All parties introduced evidence. The court submitted, without objection, these issues:

“1. Was the plaintiff, Margaret K. Smith, damaged by -negligence of the defendants Oscar Raymond Whisenhunt, Jr., and Oscar Raymond Whisenhunt, Sr.?

“2. What amount, if any, is the plaintiff, Margaret K. Smith, entitled to recover of the defendants Oscar Raymond Whisen-hunt, Jr., and Osoar Raymond Whisenhunt, Sr.?

“3. Did Ruby Wallace by her negligence contribute to the plaintiff’s damages, as alleged in the cross action?”

*236The jury, after long deliberation and a number of requests for further instructions, finally reported they were agreed on their answers to the first two issues but were hopelessly deadlocked on the third issue. Whereupon the court accepted the verdict in which the jury answered the first issue, yes, and the second issue, $500.00. The court ordered <& mistrial on the third issue, entered judgment that the plaintiffs recover from the original defendant the sum of $500.00. The court ordered the contribution issue continued for trial at a later date. The original defendants appealed.

Hudson,, FeiYell, Petree, Stockton, Stockton ■& Robinson by Nor-wood Robinson, for original defendants, appellants.

Deal, Hutchins and Minor by Fred S. Hutchins and Edwin T. Pul-len for Ruby Wallace defendant appellee.

Elledge and Mast by David P.. Mast, Jr., for plaintiff appellee.

Higgins, J.

The evidence was ample to show the plaintiff’s damage. On that issue the record does not disclose error. The evidence of negligence on .the part of the original defendants as a proximate cause, or one of the proximate causes, of plaintiff’s damage, was likewise ample. On that issue the record fails to disclose error. The jury’s findings entitled the plaintiff to judgment against the original defendants.

When the original defendants brought the additional defendant into the plaintiff’s case they became plaintiffs with the burden of proving their contribution claim. Bell v. Lacey, 248 N.C. 703, 104 S.E. 2d 833. Since the plaintiff had asserted a claim against the Whisenhunts only, she was disinterested in the outcome on the contribution issue. Pearsall v. Power Co., 258 N.C. 639, 129 S.E. 2d 217; Norris v. Johnson, 246 N.C. 179, 97 S.E. 2d 773.

In the Pearsall case the plaintiff obtained judgment against the original defendant. However, the jury found for the additional defendant on the issue of contribution. The original defendant paid the judgment and appealed. This Court, finding error, granted .a new trial as to contribution. The plaintiff was not a party to that appeal. In this case the jury, having failed to agree as to contribution, the court ordered -the issue retried. The judgment 'entered in the Superior Court is affirmed.

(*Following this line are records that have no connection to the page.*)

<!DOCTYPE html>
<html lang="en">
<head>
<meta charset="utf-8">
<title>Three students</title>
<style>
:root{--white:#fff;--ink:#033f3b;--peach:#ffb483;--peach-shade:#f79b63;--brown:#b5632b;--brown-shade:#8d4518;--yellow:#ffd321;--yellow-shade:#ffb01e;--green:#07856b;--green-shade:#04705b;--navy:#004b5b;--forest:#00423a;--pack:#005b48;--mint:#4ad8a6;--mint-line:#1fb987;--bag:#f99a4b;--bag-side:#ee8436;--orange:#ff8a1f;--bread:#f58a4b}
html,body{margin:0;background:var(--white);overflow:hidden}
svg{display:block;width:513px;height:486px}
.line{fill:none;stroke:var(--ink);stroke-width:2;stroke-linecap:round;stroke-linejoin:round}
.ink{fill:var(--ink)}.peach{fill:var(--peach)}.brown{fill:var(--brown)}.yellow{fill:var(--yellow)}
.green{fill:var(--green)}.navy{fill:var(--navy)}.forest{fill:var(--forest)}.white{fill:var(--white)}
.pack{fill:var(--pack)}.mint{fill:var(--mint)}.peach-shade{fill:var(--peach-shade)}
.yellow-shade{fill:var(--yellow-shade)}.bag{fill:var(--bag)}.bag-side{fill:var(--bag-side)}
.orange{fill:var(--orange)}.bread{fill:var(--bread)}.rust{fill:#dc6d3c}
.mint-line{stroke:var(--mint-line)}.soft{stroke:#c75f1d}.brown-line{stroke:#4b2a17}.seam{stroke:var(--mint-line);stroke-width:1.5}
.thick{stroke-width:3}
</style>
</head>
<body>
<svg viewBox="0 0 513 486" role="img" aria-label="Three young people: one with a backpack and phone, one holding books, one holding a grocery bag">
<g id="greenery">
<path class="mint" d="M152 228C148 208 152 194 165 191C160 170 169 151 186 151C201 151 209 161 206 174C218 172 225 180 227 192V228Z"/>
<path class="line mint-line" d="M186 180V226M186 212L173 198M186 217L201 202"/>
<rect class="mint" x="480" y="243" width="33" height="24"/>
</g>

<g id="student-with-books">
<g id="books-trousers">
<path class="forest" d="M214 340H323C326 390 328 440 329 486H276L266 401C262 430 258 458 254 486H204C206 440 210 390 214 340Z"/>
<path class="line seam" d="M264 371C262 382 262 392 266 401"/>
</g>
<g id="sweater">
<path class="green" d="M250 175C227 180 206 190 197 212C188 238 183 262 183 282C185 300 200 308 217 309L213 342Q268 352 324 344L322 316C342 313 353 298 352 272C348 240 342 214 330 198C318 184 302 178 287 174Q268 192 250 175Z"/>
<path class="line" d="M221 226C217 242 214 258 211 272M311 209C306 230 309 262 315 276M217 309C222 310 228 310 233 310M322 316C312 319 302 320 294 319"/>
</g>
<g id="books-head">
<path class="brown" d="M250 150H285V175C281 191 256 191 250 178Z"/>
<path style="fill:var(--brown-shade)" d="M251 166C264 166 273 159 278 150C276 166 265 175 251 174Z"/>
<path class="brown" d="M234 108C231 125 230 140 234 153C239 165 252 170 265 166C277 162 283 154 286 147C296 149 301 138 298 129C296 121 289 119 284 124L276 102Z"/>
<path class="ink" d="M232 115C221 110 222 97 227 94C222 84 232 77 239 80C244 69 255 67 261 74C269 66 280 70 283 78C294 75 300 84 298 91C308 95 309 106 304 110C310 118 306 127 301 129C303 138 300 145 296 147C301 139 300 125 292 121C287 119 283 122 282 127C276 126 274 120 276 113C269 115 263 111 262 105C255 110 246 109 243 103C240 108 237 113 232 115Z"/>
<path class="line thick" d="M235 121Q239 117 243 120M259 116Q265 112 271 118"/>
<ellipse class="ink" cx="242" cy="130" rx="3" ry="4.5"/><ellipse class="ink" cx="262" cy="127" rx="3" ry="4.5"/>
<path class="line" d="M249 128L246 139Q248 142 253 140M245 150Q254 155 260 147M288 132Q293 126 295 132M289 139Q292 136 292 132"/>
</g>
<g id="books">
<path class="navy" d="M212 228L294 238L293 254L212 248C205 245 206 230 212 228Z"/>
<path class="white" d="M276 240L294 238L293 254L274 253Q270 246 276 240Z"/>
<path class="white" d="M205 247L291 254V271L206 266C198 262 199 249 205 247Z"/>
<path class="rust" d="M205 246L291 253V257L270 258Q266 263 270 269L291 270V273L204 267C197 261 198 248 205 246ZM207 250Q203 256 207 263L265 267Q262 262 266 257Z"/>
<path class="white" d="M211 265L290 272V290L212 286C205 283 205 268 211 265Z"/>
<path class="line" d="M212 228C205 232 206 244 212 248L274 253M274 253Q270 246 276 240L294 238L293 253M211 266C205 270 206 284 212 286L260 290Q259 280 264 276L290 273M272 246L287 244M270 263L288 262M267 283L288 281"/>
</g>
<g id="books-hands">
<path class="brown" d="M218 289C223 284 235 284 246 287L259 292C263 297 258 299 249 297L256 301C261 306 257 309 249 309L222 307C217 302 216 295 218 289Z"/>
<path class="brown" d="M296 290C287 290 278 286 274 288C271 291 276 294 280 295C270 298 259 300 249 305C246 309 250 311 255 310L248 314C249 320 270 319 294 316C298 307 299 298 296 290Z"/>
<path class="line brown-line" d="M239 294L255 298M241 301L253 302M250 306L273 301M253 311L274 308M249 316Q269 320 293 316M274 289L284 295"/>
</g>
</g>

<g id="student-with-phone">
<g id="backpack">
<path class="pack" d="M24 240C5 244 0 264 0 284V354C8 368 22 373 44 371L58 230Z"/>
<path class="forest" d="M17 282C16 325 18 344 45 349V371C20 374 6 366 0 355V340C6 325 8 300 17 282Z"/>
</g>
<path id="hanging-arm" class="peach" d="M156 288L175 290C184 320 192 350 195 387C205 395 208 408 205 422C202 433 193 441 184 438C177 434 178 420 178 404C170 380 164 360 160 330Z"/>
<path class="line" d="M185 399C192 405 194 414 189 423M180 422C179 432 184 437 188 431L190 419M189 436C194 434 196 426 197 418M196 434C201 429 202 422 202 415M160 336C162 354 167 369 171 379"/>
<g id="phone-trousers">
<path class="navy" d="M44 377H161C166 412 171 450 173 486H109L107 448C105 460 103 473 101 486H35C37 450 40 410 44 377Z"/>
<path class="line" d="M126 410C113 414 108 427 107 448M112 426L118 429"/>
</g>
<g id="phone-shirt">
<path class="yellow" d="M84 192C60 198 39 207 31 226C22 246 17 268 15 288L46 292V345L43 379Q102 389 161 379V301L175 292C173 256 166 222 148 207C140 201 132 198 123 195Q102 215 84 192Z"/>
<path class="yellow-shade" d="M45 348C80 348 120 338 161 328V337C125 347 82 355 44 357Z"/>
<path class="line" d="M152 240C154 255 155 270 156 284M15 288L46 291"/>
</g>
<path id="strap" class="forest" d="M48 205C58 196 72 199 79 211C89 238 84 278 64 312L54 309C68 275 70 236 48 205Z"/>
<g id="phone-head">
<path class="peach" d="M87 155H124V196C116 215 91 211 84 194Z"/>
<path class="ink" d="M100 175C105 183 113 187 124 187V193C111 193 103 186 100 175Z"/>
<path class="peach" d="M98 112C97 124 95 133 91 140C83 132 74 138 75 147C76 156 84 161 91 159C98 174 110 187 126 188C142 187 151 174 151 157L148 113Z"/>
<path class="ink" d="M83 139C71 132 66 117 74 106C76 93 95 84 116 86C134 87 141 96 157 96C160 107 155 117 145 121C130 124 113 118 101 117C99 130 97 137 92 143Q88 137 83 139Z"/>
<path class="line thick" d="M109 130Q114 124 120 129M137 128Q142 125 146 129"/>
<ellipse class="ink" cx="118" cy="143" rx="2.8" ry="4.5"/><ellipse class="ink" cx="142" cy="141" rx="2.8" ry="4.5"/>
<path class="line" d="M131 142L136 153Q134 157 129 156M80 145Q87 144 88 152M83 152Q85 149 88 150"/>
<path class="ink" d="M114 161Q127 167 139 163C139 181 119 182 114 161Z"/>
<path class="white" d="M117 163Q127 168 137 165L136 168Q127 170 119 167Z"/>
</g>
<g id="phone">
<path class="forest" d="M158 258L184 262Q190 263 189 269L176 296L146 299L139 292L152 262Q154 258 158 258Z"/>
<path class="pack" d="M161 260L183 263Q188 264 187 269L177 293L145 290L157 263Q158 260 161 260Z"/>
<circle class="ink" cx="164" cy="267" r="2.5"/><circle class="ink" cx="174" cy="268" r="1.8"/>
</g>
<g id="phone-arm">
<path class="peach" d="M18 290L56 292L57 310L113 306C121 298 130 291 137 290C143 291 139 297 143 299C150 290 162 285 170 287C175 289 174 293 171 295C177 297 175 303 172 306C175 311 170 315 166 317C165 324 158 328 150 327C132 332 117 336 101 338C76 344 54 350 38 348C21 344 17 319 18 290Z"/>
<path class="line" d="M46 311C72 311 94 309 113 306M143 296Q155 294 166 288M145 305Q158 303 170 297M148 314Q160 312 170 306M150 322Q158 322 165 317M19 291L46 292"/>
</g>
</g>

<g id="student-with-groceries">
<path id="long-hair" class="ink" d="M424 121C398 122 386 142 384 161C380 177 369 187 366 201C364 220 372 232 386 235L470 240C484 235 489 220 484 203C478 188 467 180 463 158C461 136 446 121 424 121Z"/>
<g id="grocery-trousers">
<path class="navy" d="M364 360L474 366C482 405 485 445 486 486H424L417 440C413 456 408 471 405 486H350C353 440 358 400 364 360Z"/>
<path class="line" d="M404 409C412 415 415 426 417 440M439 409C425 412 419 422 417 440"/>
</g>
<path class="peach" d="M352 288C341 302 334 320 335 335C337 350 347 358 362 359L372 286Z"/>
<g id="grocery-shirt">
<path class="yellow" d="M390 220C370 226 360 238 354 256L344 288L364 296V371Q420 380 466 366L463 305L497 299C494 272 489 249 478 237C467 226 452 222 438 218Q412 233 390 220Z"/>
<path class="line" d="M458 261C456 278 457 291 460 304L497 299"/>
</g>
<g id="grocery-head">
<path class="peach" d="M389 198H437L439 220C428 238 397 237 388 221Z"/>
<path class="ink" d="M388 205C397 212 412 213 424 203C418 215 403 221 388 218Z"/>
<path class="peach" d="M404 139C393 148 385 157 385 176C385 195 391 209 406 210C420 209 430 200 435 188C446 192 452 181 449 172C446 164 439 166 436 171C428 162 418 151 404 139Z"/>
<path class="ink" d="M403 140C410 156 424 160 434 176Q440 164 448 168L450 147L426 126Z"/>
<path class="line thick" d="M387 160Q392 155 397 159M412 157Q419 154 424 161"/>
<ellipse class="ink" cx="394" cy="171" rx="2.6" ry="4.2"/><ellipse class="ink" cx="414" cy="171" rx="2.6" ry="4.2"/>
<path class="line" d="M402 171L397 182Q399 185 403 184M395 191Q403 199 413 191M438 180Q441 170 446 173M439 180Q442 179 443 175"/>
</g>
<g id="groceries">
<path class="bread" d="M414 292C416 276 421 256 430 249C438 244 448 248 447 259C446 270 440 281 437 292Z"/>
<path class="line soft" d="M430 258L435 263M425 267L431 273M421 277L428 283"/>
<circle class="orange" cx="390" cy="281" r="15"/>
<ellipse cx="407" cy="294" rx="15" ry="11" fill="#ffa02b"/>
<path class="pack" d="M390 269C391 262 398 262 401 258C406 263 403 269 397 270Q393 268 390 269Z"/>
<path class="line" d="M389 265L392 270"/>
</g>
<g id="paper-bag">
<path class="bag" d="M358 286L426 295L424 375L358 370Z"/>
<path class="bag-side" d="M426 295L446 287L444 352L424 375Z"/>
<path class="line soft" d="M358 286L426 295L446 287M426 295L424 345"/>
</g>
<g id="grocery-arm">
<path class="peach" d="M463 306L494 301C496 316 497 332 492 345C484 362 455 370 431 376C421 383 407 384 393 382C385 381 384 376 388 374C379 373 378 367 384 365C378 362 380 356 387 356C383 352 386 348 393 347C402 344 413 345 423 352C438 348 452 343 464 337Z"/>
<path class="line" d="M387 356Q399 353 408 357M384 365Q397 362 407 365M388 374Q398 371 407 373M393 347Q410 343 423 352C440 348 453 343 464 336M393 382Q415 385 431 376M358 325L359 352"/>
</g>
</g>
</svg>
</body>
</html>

The motion in the Supreme Court to dismiss the appeal is denied. Motion under G.S. 6-21.1 to tax attorney’s fee for the appeal is denied. Attorney’s fees are discretionary in the trial court.